TASK INSTRUCTIONS:
Each line of the data below containing "record" needs to be listed.

Rendered images with source text
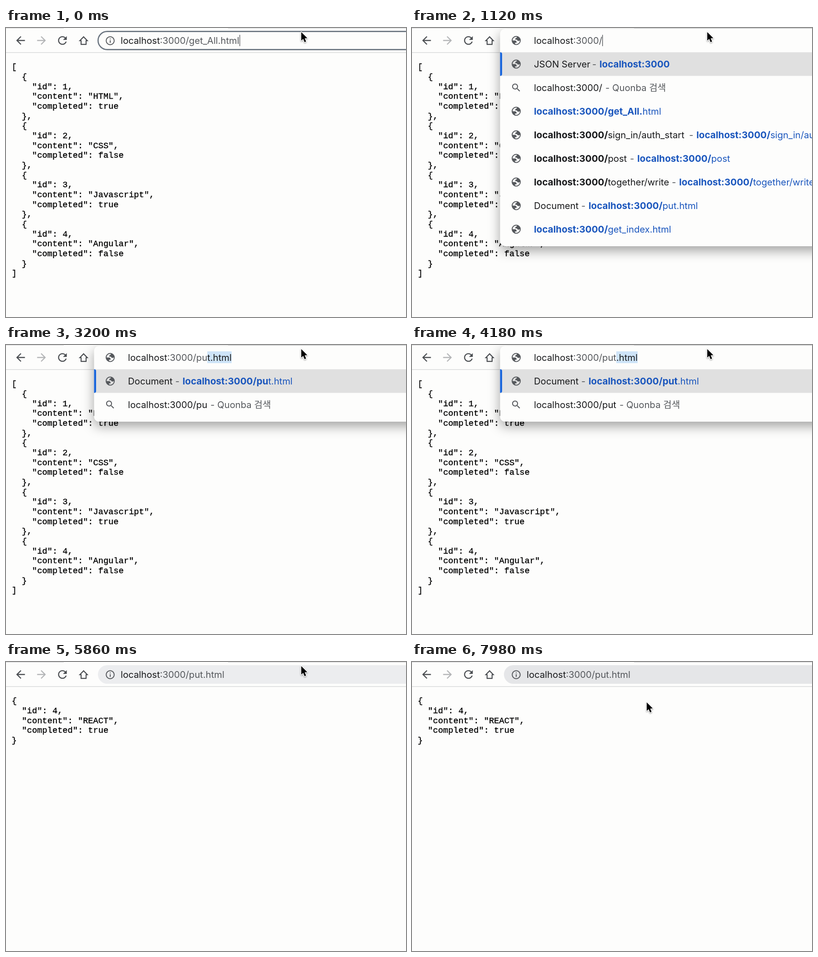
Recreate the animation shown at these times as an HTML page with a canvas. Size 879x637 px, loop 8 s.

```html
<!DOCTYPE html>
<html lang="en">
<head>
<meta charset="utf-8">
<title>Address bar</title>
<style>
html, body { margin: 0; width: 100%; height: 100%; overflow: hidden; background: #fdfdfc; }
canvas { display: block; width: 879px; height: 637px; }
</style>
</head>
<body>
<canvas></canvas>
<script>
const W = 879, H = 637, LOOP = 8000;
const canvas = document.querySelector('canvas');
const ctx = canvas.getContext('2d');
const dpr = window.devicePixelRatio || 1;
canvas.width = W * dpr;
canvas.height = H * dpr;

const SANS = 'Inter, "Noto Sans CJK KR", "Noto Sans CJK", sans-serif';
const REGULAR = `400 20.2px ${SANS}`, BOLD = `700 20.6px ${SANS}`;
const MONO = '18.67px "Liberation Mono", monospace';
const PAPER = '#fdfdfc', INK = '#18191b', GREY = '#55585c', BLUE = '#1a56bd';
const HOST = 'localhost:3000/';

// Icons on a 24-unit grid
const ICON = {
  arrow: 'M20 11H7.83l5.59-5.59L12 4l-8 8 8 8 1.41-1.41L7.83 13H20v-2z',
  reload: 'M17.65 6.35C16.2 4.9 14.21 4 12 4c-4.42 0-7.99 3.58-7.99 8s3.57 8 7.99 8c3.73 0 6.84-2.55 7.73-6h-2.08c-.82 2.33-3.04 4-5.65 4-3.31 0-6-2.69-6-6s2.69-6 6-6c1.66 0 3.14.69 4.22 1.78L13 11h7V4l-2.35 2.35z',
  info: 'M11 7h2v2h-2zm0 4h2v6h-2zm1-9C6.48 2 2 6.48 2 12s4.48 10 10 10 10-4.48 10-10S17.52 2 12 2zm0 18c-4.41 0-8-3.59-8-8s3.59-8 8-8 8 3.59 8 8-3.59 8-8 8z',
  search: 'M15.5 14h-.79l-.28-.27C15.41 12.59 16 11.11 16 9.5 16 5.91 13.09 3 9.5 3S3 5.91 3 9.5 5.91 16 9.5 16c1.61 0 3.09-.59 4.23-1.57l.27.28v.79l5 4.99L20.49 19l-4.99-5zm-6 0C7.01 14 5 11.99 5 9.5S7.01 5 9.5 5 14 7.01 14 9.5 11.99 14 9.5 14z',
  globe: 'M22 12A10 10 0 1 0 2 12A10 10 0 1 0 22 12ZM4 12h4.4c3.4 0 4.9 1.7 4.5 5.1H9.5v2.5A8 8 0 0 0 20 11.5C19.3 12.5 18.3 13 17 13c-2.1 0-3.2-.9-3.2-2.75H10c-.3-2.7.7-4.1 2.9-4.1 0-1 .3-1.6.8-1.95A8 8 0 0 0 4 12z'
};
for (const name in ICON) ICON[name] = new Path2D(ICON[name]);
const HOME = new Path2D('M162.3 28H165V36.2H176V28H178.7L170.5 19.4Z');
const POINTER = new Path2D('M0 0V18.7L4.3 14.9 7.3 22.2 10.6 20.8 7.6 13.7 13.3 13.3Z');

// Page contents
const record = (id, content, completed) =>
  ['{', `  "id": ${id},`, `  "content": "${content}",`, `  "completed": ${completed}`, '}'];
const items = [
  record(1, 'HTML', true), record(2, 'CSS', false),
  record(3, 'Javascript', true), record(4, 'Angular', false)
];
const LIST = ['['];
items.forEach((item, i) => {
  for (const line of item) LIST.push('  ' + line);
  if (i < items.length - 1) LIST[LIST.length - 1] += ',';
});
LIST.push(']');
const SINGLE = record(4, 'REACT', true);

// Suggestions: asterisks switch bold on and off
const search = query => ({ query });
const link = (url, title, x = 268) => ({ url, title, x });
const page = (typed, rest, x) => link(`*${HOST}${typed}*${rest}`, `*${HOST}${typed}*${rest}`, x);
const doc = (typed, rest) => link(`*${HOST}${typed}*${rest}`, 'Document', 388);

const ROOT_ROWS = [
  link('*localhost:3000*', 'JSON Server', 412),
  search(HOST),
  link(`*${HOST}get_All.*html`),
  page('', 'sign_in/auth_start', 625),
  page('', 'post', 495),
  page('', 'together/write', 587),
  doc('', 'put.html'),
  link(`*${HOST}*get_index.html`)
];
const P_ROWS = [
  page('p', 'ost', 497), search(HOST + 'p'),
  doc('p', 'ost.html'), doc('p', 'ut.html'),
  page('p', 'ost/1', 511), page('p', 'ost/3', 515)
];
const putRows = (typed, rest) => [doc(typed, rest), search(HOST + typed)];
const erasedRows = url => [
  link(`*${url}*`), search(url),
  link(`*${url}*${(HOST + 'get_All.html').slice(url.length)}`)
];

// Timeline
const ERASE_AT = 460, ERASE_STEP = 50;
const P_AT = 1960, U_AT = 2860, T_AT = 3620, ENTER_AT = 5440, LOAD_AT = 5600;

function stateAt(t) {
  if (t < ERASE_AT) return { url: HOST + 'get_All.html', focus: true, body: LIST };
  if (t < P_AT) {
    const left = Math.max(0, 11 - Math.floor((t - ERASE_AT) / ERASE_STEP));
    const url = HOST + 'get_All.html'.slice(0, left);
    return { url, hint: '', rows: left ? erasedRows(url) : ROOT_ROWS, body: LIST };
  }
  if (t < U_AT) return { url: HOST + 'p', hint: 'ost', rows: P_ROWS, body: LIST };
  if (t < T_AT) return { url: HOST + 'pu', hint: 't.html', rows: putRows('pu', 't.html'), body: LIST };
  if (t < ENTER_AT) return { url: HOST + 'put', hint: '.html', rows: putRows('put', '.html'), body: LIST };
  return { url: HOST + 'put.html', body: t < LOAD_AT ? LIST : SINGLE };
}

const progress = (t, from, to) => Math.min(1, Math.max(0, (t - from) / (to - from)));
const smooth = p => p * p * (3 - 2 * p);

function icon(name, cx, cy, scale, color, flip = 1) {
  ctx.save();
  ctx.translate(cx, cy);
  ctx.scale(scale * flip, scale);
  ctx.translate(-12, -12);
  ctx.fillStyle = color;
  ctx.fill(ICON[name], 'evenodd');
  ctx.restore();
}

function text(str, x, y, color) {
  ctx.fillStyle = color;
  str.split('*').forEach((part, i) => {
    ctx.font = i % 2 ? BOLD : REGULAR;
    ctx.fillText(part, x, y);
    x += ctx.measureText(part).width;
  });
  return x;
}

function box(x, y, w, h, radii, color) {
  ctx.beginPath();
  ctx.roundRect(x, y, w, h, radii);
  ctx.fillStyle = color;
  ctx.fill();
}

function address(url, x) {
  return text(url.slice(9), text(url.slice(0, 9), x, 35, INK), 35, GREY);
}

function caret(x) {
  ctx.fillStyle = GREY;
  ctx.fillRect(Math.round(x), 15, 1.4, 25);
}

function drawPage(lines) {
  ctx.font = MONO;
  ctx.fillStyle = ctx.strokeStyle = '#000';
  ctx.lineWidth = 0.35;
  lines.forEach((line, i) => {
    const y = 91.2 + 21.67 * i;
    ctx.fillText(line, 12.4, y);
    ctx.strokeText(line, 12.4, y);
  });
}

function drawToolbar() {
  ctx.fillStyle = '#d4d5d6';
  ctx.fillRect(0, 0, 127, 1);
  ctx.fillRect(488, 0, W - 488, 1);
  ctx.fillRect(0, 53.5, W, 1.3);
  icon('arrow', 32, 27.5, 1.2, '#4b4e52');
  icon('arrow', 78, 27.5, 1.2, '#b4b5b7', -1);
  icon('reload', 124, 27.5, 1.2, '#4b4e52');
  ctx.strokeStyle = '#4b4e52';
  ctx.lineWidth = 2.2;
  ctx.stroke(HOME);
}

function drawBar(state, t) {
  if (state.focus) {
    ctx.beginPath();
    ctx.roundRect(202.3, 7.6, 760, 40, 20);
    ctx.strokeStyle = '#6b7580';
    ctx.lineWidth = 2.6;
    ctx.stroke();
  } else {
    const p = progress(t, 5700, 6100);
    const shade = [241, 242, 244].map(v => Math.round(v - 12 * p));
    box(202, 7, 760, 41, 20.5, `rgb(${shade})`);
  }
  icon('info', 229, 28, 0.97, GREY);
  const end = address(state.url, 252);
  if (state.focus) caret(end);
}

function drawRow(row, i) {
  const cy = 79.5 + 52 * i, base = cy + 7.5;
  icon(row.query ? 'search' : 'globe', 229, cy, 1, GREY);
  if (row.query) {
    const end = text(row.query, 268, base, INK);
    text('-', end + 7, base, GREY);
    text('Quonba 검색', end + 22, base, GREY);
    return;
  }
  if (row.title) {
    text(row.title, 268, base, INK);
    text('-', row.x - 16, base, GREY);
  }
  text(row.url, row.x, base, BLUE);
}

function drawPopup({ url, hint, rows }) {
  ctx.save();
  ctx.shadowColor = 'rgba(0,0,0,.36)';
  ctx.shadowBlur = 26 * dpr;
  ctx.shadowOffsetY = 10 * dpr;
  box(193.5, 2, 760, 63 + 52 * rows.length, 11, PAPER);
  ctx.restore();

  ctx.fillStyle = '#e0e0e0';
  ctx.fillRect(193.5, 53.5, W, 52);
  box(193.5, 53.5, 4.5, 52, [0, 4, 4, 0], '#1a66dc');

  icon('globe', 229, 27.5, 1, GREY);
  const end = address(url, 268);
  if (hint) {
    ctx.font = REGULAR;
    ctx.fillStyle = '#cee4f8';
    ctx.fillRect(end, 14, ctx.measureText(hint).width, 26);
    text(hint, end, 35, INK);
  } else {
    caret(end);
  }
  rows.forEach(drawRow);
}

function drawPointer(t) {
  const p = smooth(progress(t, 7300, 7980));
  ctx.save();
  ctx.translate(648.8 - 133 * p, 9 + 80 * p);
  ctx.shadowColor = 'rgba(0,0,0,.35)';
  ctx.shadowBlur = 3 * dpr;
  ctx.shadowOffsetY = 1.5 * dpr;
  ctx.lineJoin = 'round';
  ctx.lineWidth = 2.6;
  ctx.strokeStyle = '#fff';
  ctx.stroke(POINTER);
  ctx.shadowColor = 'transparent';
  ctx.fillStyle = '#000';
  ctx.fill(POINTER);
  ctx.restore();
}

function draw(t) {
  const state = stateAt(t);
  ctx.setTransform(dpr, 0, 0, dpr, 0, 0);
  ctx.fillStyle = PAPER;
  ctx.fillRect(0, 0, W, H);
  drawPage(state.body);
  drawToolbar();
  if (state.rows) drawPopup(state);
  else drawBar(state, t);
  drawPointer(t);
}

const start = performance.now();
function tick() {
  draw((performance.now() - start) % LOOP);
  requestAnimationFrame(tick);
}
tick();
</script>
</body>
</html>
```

EXPECTED ANSWER:
const record = (id, content, completed) =>
  record(1, 'HTML', true), record(2, 'CSS', false),
  record(3, 'Javascript', true), record(4, 'Angular', false)
const SINGLE = record(4, 'REACT', true);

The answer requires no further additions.